In order to run a successful price optimization project according to the method described in section 6, our experience indicates that there are a couple of key success criteria that will help ensure that the project meets its intended goals. One of these is the composition of the core project team. 

A good cross-functional project team contains a balance of people along two different dimensions. One is the range of different professional expertise areas needed, and the other is the personalities of the people involved. As a minimum, the following experiences and fields of expertise should be represented on the core team:

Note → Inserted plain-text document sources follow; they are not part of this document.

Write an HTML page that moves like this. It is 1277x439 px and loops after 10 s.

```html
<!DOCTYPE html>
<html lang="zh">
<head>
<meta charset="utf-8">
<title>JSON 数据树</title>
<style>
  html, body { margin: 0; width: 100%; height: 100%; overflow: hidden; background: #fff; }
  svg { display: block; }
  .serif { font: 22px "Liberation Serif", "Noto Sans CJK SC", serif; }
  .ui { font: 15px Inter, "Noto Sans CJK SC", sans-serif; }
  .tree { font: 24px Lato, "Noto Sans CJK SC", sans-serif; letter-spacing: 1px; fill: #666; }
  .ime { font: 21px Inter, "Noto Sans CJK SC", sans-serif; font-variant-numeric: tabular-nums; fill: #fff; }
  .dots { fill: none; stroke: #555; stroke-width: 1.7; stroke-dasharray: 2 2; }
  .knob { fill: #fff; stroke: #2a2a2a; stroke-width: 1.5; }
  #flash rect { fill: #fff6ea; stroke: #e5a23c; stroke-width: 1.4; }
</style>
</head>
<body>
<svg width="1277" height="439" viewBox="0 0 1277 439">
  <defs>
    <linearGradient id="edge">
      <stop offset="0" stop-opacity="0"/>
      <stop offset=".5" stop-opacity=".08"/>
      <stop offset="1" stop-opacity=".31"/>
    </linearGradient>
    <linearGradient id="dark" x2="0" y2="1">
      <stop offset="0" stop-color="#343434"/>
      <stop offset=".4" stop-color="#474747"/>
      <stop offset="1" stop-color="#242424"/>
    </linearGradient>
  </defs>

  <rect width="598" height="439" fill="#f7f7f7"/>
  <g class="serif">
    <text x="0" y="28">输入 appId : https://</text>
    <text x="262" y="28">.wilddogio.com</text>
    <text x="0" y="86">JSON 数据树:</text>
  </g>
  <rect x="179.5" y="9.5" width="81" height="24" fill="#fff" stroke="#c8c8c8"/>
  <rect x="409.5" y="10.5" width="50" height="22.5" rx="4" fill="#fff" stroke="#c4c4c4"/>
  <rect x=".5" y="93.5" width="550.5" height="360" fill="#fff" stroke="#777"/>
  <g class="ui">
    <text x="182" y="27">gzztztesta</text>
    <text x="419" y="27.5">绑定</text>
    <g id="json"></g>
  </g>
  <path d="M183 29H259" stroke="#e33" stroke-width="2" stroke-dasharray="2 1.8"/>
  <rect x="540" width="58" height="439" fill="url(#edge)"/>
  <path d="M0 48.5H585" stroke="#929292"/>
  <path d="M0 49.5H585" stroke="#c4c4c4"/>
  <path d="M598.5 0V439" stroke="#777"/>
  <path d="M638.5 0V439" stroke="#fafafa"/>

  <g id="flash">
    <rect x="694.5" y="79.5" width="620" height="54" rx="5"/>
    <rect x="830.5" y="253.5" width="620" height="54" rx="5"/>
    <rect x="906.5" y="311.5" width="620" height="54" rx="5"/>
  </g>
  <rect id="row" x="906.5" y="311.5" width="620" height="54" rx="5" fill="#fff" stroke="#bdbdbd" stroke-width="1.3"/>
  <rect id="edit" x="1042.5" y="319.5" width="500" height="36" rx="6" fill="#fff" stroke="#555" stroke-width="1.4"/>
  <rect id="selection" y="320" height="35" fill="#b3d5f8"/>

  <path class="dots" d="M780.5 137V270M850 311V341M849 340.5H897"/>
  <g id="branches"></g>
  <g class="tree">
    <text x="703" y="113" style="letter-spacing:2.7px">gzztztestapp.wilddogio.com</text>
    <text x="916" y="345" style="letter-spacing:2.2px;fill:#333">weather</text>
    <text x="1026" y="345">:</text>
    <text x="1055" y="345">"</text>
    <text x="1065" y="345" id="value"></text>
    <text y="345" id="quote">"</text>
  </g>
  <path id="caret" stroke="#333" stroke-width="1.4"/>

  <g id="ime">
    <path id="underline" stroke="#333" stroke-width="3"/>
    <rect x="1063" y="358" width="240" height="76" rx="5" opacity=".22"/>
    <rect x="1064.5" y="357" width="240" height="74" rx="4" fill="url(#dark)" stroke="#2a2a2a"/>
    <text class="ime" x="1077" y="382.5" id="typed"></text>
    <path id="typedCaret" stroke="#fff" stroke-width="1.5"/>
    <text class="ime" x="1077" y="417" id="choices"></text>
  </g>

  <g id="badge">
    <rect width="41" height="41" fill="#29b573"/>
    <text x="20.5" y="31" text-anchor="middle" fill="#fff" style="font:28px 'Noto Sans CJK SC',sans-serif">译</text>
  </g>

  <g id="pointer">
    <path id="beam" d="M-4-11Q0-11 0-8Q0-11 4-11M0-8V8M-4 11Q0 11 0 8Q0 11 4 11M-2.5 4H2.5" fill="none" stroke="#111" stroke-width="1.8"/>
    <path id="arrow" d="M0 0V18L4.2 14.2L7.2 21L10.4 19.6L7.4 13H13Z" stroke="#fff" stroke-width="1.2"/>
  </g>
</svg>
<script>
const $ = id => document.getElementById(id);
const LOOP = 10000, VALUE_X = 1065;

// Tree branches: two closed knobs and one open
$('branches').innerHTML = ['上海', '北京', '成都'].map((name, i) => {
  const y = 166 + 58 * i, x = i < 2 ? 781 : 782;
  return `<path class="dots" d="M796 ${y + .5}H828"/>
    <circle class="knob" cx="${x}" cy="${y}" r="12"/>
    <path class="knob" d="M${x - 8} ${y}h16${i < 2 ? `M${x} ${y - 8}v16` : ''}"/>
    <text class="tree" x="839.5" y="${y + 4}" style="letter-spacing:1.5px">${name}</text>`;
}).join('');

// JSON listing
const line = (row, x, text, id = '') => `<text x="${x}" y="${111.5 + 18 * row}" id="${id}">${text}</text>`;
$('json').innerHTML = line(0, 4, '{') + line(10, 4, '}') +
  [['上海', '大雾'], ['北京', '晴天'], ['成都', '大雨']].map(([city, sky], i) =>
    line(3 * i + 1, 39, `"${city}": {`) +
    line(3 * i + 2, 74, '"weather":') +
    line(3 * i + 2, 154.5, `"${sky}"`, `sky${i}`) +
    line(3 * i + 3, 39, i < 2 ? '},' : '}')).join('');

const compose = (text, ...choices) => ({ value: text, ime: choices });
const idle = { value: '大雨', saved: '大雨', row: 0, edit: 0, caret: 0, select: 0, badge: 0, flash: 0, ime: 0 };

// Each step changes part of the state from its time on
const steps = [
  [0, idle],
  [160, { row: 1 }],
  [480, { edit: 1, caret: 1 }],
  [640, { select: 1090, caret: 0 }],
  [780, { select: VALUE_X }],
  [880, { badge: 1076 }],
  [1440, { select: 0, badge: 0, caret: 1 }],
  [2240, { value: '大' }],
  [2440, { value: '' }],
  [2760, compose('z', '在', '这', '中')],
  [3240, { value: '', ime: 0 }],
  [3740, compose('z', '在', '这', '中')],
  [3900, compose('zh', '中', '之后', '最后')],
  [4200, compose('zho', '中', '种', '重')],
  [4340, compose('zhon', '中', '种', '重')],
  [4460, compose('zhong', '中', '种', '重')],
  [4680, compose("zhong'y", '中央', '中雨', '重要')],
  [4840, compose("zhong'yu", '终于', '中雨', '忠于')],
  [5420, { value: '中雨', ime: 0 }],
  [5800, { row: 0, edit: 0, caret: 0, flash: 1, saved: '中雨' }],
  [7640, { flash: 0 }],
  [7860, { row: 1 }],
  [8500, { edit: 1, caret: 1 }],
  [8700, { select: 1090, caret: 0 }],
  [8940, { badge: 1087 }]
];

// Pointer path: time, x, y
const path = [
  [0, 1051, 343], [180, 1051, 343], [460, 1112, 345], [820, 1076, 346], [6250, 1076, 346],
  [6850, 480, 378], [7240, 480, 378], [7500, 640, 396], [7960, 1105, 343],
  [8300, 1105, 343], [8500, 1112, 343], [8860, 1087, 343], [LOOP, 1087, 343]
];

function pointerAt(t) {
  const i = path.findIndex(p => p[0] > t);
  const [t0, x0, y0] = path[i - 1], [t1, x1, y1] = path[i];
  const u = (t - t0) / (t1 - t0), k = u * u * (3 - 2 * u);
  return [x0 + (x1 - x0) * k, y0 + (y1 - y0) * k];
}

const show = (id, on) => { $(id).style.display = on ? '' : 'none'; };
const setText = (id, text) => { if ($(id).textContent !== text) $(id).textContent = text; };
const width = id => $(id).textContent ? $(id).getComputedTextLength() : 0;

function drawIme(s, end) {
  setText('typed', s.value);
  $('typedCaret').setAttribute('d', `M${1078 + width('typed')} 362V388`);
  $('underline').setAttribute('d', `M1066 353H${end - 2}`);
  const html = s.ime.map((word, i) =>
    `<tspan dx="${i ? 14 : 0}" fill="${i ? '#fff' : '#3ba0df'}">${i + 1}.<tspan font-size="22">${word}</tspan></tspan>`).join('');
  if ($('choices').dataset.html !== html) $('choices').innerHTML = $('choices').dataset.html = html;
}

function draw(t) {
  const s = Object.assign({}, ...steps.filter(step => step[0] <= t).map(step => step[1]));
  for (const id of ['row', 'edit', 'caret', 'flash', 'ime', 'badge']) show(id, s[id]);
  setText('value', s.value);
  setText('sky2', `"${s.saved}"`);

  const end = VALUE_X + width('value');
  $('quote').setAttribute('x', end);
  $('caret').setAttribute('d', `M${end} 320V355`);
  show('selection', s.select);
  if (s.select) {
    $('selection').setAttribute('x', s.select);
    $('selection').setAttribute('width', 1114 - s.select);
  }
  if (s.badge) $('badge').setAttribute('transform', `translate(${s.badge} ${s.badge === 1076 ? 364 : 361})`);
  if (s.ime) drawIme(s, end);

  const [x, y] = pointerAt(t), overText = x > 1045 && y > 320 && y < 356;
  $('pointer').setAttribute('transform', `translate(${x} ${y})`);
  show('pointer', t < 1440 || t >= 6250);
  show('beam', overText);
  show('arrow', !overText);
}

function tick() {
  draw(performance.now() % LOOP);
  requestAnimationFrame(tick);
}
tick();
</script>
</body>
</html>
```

  • Pricing management – someone who knows how prices have been set, managed and optimized
  • Product/sales – someone who understands the category in question and the customers that buy these products
  • Business analysis/intelligence – someone who has experience in analyzing supply and demand changes and the external and internal factors that influence this
  • IT – someone who knows how pricing systems interact – or need to interact – with other systems such as ERP and/or production, sales and financial reporting

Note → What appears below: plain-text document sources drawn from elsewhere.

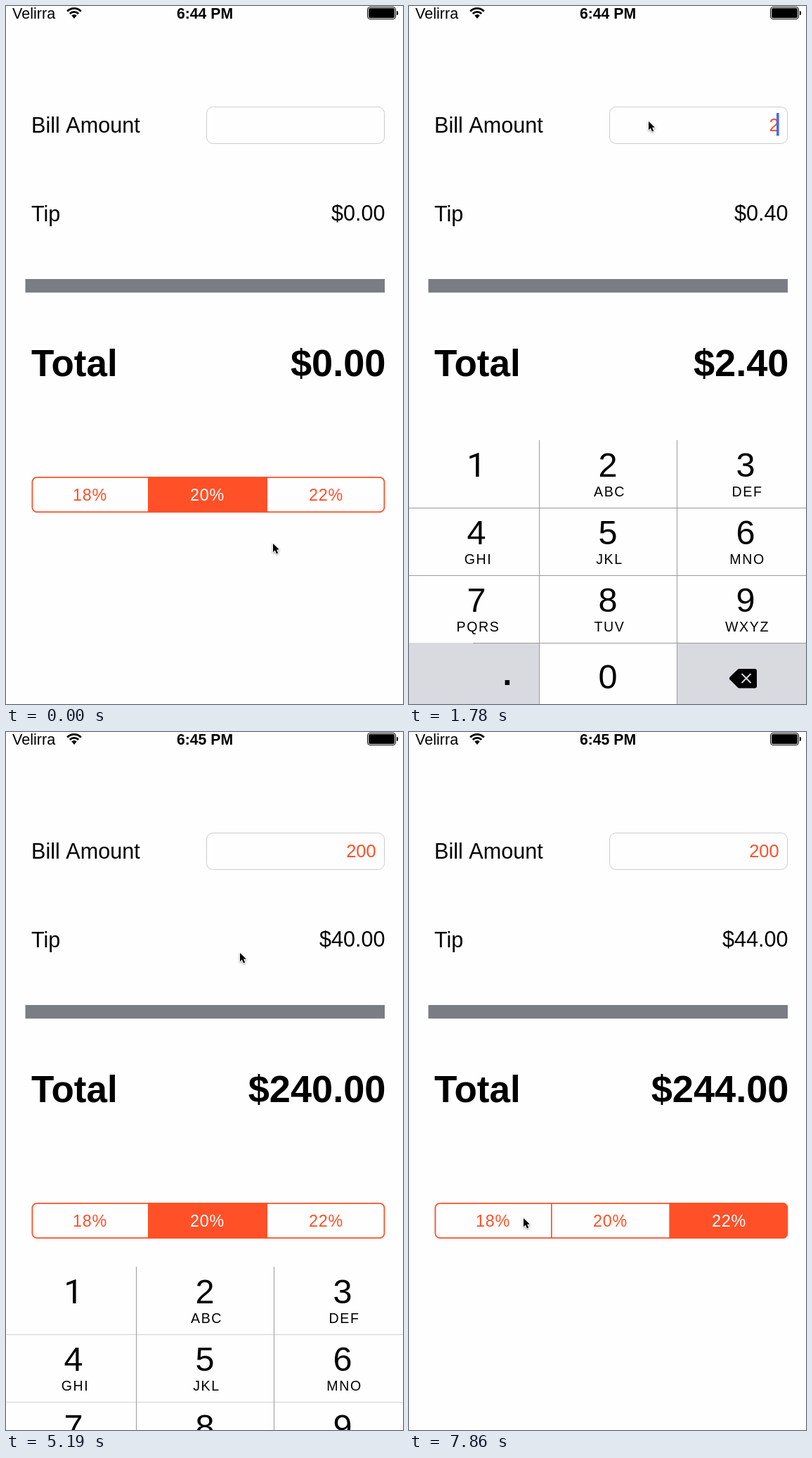
Animation, 565 px wide and 992 px high, one loop 8000 ms. Source, as an HTML page with a canvas:

```html
<!DOCTYPE html>
<html lang="en">
<head>
<meta charset="utf-8">
<title>Tip calculator</title>
<style>
  html, body { margin: 0; width: 100%; height: 100%; overflow: hidden; background: #fefefe; }
  canvas { display: block; }
</style>
</head>
<body>
<canvas id="stage" width="565" height="992"></canvas>
<script>
const ctx = document.getElementById('stage').getContext('2d');
const LOOP = 8000, STEP = 148.3;
const PAPER = '#fefefe', KEY_GRAY = '#d9dadf', RULE = '#9b9b9e';
const ORANGE = [255, 80, 40], WHITE = [254, 254, 254];
const SANS = '"Liberation Sans", Arial, sans-serif';
const FOOTLESS = 'Roboto, sans-serif'; // its "1" has no base bar

const rgb = c => `rgb(${c.map(Math.round).join()})`;
const mix = (a, b, p) => rgb(a.map((v, i) => v + (b[i] - v) * p));

function text(str, x, y, size,
    { align = 'left', color = '#000', weight = 'normal', spacing = 0, family = SANS } = {}) {
  ctx.font = `${weight} ${size}px ${family}`;
  ctx.textAlign = align;
  ctx.letterSpacing = spacing + 'px';
  ctx.fillStyle = color;
  ctx.fillText(str, x, y);
}

function rect(x, y, w, h, color) {
  ctx.fillStyle = color;
  ctx.fillRect(x, y, w, h);
}

function roundRect(x, y, w, h, r) {
  ctx.beginPath();
  ctx.roundRect(x, y, w, h, r);
}

function polygon(points) {
  ctx.beginPath();
  points.forEach(([x, y]) => ctx.lineTo(x, y));
  ctx.closePath();
}

// Pointer stops: [step, x, y, easing into the stop]
const linear = p => p;
const smooth = p => (1 - Math.cos(Math.PI * p)) / 2;
const POINTER = [
  [0, 380, 763, linear], [1, 368, 680, linear], [2, 322, 400, linear],
  [3, 299, 185, linear], [4, 336, 158, linear], [6, 336, 158, linear],
  [7, 337, 160, linear], [12, 341, 163, smooth], [28, 341, 163, linear],
  [30, 340, 151, linear], [31, 337, 165, linear], [32, 331, 215, linear],
  [33, 329, 275, linear], [34, 333, 313, linear], [35, 333, 313, linear],
  [42, 451, 694, smooth], [46, 451, 694, linear], [53, 163, 690, smooth]
];

function pointerAt(step) {
  const i = POINTER.findIndex(stop => stop[0] >= step);
  if (i <= 0) return POINTER[0].slice(1, 3);
  const [s0, x0, y0] = POINTER[i - 1], [s1, x1, y1, ease] = POINTER[i];
  const p = ease((step - s0) / (s1 - s0));
  return [x0 + (x1 - x0) * p, y0 + (y1 - y0) * p];
}

// Critically damped spring, 0 to 1
function spring(ms) {
  const w = Math.max(0, ms) * 0.01826;
  return 1 - (1 + w) * Math.exp(-w);
}

const FOCUS = 6, BLUR = 35;
const KEYSTROKES = [[12, 2], [14, 20], [17, 200]];

function caretAlpha(step) {
  if (step < FOCUS || step >= BLUR) return 0;
  const last = KEYSTROKES.reduce((s, [at]) => at <= step ? at : s, FOCUS);
  const idle = step - last - 4;
  return idle < 0 ? 1 : [0.85, 0, 0, 0.5, 1, 1][idle % 6];
}

function statusBar(step) {
  text('Velirra', 9, 18, 21.6);
  text(step < 18 ? '6:44 PM' : '6:45 PM', 283, 18, 21.2, { align: 'center', weight: 'bold' });

  ctx.strokeStyle = '#000';
  ctx.lineWidth = 2.8;
  for (const r of [8.6, 13.6]) {
    ctx.beginPath();
    ctx.arc(97, 17, r, -Math.PI * 0.755, -Math.PI * 0.245);
    ctx.stroke();
  }
  ctx.fillStyle = '#000';
  ctx.beginPath();
  ctx.moveTo(97, 18);
  ctx.arc(97, 17, 5, -Math.PI * 0.76, -Math.PI * 0.24);
  ctx.fill();

  ctx.lineWidth = 1;
  roundRect(514.5, 1.5, 40, 17, 3.5);
  ctx.stroke();
  roundRect(516, 3, 37, 14, 2);
  ctx.fill();
  roundRect(556, 7, 2, 6, [0, 2, 2, 0]);
  ctx.fill();
}

function form(bill, rate) {
  const money = v => '$' + v.toFixed(2);
  const right = { align: 'right' }, bold = { weight: 'bold' };
  text('Bill Amount', 36, 180, 30.6);
  roundRect(285.5, 143.5, 253, 52, 9);
  ctx.lineWidth = 1;
  ctx.strokeStyle = '#cdcdcd';
  ctx.stroke();
  if (bill) text(bill, 526.5, 178, 25.4, { ...right, color: rgb(ORANGE) });

  text('Tip', 36, 306, 30.6);
  text(money(bill * rate), 539.5, 305, 30.6, right);
  rect(27.5, 388, 511.5, 19.3, '#7b7d85');
  text('Total', 36, 526, 53, bold);
  text(money(bill * (1 + rate)), 540.5, 526, 54.2, { ...right, ...bold });
}

function segments(step) {
  const fade = step < 44 ? 0 : step === 44 ? 0.78 : 1;
  const chosen = [0, 1 - fade, fade];
  const edges = [37, 202, 372, 539];
  ctx.save();
  roundRect(37, 669, 502, 51, 7);
  ctx.clip();
  ['18%', '20%', '22%'].forEach((label, i) => {
    const pressed = step === 43 && i === 2 ? 0.2 : 0;
    const fill = mix(WHITE, ORANGE, Math.max(chosen[i], pressed));
    rect(edges[i], 669, edges[i + 1] - edges[i], 51, fill);
    text(label, [119.4, 286.6, 455.4][i], 703, 23.3,
      { align: 'center', color: mix(ORANGE, WHITE, chosen[i]), spacing: 0.8 });
  });
  rect(202, 669, 1.7, 51, rgb(ORANGE));
  rect(370.3, 669, 1.7, 51, rgb(ORANGE));
  ctx.restore();
  ctx.strokeStyle = rgb(ORANGE);
  ctx.lineWidth = 1.8;
  roundRect(37.4, 669.9, 501, 49.2, 6.5);
  ctx.stroke();
}

const LETTERS = ['', 'ABC', 'DEF', 'GHI', 'JKL', 'MNO', 'PQRS', 'TUV', 'WXYZ'];
const COLUMNS = [96, 283, 479], ROW = 96;

function deleteKey() {
  ctx.fillStyle = ctx.strokeStyle = '#000';
  ctx.lineJoin = 'round';
  ctx.lineWidth = 6;
  polygon([[459, 338.5], [470, 328], [492, 328], [492, 349.5], [470, 349.5]]);
  ctx.fill();
  ctx.stroke();
  ctx.strokeStyle = KEY_GRAY;
  ctx.lineWidth = 2;
  ctx.beginPath();
  for (const d of [-6.5, 6.5]) {
    ctx.moveTo(480 - 6.5, 338.5 - d);
    ctx.lineTo(480 + 6.5, 338.5 + d);
  }
  ctx.stroke();
}

function keypad(drop) {
  const top = 617 + Math.round(drop);
  if (top >= 992) return;
  ctx.save();
  ctx.translate(0, top);
  rect(0, 0, 565, 390, PAPER);
  rect(0, 288, 185, 100, KEY_GRAY);
  rect(382, 288, 183, 100, KEY_GRAY);
  const rule = drop > 1 ? '#d2d2d5' : RULE;
  rect(0, ROW, 565, 1, rule);
  rect(0, ROW * 2, 565, 1, rule);
  rect(91, ROW * 3, 474, 1, rule);
  rect(185, 0, 1, 390, RULE);
  rect(381, 0, 1, 390, RULE);

  LETTERS.forEach((letters, i) => {
    const x = COLUMNS[i % 3], y = Math.floor(i / 3) * ROW;
    text(i + 1, x, y + 52, 48.6, { align: 'center', family: i ? SANS : FOOTLESS });
    text(letters, x + 2.5, y + 80, 19.6, { align: 'center', spacing: 1.6 });
  });
  text('0', 283, 353, 48.6, { align: 'center' });
  text('.', 140, 348, 46, { align: 'center', weight: 'bold' });
  deleteKey();
  ctx.restore();
}

function pointer([x, y]) {
  ctx.save();
  ctx.translate(x, y);
  polygon([[0, 1], [0, 13.2], [2.8, 10.6], [5, 15.4], [7.2, 14.4], [5.1, 9.8], [8.8, 9.6]]);
  ctx.shadowColor = 'rgba(0,0,0,.4)';
  ctx.shadowBlur = 3;
  ctx.shadowOffsetY = 1;
  ctx.lineJoin = 'round';
  ctx.lineWidth = 1.8;
  ctx.strokeStyle = '#fff';
  ctx.stroke();
  ctx.shadowColor = 'transparent';
  ctx.fillStyle = '#000';
  ctx.fill();
  ctx.restore();
}

function draw(ms) {
  // The screen refreshes in steps, so motion is sampled once per step.
  const step = Math.min(53, Math.floor((ms + 8) / STEP));
  const time = step * STEP;
  const bill = KEYSTROKES.reduce((v, [at, value]) => at <= step ? value : v, 0);
  const drop = 381 * (1 - spring(time - 879) + spring(time - 5119));

  rect(0, 0, 565, 992, PAPER);
  statusBar(step);
  form(bill, step < 44 ? 0.2 : 0.22);
  segments(step);
  keypad(drop);
  ctx.globalAlpha = caretAlpha(step);
  rect(523, 152, 3.6, 32.5, '#436cf0');
  ctx.globalAlpha = 1;
  pointer(pointerAt(step));
}

const start = performance.now();
function tick() {
  draw((performance.now() - start) % LOOP);
  requestAnimationFrame(tick);
}
tick();
</script>
</body>
</html>
```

Equally important, but often overlooked, is the type of personalities of the people involved. In the same way that different professional competences are needed, it is also important to balance personalities in the team composition. Some people are driven by change and development, whereas others are more motivated by clear goals and structures, and yet others focus on the interaction between people and strive to foster good relations.

Having people with different personalities on the team will ensure a more balanced approach in how the project is run, and it means that the project will have a higher chance of long-term success than if all project team members are cut from the same mould.

 

9) It Is a Full-Time Job

 

Another important success criterium for a price optimization project is that the people on the core team are allowed to focus their attention on the project itself, and the numerous tasks that the project entails. Whilst it may be tempting from a cost perspective to assemble the team and let them manage the project in addition to their regular operative functions, our experience is that at least the overall project manager (or managers in the case of shared leadership) should be allowed to focus their attention on running the project and little else.

This is especially true if there are expectations for a speedy implementation and evaluation process. This will require a lot of communication and involvement across different parts of the company, which in turn puts high demands on the team’s availability and ability to interact with all relevant functions along the way.

 

10) Create a Reference Framework in Order to Understand Local/Segment Differences

A key challenge in many price optimization projects is how to cater for local market variations. What works well in one market will not be the ideal solution in another – and vice versa. In our experience, the best way to manage this is to go beyond “how things are today” in order to create a separate definition of “this is what we want to achieve,” i.e. how we believe the ideal situation should look. This also means defining what the different challenges are that have prevented us from achieving this so far. With such a reference model, including relevant price structures, analysis tools, etc., it is also possible to both identify the challenges and opportunities that exist in each local market and to develop practical solutions for how to implement the desired system and price optimization methods.